● Exercise requirements
A single number is expected: the count of lines in the entries below that contain "offset".

:::

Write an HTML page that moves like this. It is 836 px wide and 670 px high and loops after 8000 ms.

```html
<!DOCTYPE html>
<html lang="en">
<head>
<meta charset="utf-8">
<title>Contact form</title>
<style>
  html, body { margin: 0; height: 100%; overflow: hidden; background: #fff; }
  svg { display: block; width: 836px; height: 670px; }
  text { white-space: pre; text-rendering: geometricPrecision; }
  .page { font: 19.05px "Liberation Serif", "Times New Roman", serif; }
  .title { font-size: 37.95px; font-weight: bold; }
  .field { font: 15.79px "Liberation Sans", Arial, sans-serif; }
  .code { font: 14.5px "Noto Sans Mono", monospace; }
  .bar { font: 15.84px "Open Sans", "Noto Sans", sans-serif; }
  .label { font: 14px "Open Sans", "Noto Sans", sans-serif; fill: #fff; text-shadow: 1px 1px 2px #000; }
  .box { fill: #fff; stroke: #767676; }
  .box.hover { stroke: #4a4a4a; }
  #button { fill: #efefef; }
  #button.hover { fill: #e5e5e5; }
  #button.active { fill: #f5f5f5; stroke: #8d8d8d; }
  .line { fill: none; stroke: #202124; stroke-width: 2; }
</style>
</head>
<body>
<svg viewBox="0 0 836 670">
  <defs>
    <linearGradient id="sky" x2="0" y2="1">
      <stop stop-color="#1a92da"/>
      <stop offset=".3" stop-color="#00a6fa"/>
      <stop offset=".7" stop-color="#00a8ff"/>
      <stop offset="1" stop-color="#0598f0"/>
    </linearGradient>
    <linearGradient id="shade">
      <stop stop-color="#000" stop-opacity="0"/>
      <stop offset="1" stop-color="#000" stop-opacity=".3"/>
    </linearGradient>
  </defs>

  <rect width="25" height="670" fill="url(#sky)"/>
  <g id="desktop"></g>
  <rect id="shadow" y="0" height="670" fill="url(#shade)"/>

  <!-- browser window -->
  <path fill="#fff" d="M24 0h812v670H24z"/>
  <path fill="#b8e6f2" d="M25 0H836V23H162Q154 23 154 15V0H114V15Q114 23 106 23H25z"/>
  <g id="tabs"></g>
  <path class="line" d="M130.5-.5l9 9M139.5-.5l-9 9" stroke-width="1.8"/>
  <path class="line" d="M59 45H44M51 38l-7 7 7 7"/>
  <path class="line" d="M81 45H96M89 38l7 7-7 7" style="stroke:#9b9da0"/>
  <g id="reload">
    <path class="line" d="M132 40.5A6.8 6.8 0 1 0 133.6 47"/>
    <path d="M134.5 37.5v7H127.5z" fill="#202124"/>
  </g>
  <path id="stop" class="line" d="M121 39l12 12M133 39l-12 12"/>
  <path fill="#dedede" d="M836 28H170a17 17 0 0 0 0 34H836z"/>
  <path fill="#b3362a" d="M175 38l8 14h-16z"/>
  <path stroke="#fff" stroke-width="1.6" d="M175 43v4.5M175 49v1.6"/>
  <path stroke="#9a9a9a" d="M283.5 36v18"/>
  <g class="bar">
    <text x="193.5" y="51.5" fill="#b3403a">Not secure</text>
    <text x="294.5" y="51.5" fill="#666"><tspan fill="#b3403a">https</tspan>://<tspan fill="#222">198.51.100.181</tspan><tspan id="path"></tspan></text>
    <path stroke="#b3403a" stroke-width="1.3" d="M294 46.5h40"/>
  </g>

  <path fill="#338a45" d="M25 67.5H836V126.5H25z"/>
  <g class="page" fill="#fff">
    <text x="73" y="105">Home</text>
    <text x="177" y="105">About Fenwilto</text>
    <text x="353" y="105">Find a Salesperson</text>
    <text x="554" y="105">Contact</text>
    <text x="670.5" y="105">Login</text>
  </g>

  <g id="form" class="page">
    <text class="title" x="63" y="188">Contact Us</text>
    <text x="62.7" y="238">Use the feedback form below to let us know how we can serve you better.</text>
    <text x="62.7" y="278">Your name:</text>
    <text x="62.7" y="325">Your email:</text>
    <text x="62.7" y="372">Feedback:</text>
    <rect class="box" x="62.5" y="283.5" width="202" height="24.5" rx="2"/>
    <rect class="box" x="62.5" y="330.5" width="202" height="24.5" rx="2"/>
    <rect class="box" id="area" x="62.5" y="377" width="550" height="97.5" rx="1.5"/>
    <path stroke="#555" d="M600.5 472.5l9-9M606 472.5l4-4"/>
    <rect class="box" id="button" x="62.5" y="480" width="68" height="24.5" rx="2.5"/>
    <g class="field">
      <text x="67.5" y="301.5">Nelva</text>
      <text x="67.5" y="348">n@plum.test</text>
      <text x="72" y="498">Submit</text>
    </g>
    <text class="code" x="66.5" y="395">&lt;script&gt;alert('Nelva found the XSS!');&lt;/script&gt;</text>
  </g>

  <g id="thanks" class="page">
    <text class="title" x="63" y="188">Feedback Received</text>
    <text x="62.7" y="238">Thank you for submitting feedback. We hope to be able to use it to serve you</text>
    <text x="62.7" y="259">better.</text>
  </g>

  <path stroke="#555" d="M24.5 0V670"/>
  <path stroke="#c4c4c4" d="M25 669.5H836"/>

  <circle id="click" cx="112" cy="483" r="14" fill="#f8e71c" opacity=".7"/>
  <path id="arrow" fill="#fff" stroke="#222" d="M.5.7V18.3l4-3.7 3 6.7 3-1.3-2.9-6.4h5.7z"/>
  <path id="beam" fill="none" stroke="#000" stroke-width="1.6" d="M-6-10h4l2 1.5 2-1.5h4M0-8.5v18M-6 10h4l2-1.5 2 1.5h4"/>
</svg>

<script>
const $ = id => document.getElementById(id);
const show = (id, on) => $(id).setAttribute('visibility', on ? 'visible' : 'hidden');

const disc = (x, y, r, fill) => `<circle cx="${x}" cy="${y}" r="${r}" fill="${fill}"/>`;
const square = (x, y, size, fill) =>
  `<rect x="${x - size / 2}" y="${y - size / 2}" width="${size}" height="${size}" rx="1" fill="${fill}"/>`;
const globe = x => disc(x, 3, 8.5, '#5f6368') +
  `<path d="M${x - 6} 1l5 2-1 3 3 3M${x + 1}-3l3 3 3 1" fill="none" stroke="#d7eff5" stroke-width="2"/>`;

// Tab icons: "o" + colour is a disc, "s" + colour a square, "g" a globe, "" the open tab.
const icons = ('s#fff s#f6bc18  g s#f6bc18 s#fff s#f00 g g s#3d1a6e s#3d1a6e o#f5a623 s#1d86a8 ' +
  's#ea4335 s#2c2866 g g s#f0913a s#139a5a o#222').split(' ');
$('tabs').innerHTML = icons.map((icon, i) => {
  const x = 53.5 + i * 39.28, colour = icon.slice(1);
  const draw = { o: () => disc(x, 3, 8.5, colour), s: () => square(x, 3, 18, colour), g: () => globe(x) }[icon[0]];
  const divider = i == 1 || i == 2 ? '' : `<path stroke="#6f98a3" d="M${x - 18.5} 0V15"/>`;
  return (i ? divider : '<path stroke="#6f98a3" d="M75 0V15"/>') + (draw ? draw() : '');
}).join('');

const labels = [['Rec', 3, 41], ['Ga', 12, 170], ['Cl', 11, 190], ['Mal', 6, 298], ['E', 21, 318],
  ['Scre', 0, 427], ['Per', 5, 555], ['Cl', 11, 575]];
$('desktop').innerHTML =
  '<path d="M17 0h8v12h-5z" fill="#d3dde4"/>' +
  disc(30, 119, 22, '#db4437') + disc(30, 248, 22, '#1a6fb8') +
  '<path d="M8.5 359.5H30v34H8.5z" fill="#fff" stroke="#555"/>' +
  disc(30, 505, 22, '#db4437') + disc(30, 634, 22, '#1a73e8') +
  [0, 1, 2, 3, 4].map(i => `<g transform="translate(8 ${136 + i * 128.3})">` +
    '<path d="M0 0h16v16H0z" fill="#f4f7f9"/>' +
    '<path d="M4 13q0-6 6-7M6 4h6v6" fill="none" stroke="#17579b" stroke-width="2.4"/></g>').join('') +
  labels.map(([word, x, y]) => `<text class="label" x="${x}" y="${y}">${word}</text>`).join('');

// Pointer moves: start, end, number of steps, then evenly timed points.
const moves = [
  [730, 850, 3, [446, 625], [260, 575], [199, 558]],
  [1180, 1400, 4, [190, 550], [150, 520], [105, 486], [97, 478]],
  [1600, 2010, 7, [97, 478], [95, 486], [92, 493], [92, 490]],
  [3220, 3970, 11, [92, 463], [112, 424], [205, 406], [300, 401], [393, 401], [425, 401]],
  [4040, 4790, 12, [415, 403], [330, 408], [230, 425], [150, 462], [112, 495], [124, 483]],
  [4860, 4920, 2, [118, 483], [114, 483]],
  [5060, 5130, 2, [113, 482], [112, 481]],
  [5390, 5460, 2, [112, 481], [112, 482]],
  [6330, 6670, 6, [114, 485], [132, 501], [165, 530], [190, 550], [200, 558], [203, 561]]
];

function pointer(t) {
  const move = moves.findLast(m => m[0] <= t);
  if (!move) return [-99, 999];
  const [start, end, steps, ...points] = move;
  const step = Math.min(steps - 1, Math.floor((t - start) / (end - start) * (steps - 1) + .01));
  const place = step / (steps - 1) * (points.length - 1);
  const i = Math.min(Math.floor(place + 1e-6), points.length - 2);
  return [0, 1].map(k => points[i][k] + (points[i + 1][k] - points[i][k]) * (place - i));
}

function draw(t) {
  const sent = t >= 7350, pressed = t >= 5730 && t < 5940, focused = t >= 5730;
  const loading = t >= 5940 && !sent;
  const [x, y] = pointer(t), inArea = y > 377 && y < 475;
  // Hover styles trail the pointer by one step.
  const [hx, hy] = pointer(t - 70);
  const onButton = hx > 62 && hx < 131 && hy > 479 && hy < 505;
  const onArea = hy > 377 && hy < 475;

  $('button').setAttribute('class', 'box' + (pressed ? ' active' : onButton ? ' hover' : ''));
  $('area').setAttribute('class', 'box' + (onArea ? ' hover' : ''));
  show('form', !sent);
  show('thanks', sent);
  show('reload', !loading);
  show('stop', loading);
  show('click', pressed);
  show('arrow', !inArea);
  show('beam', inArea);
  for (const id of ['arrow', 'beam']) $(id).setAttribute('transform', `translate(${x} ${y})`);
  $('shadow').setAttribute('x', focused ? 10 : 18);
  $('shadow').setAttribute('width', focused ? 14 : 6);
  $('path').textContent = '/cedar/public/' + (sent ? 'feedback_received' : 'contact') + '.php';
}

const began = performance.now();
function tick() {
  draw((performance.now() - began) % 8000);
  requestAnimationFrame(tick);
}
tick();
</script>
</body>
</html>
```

:::

● Response area
4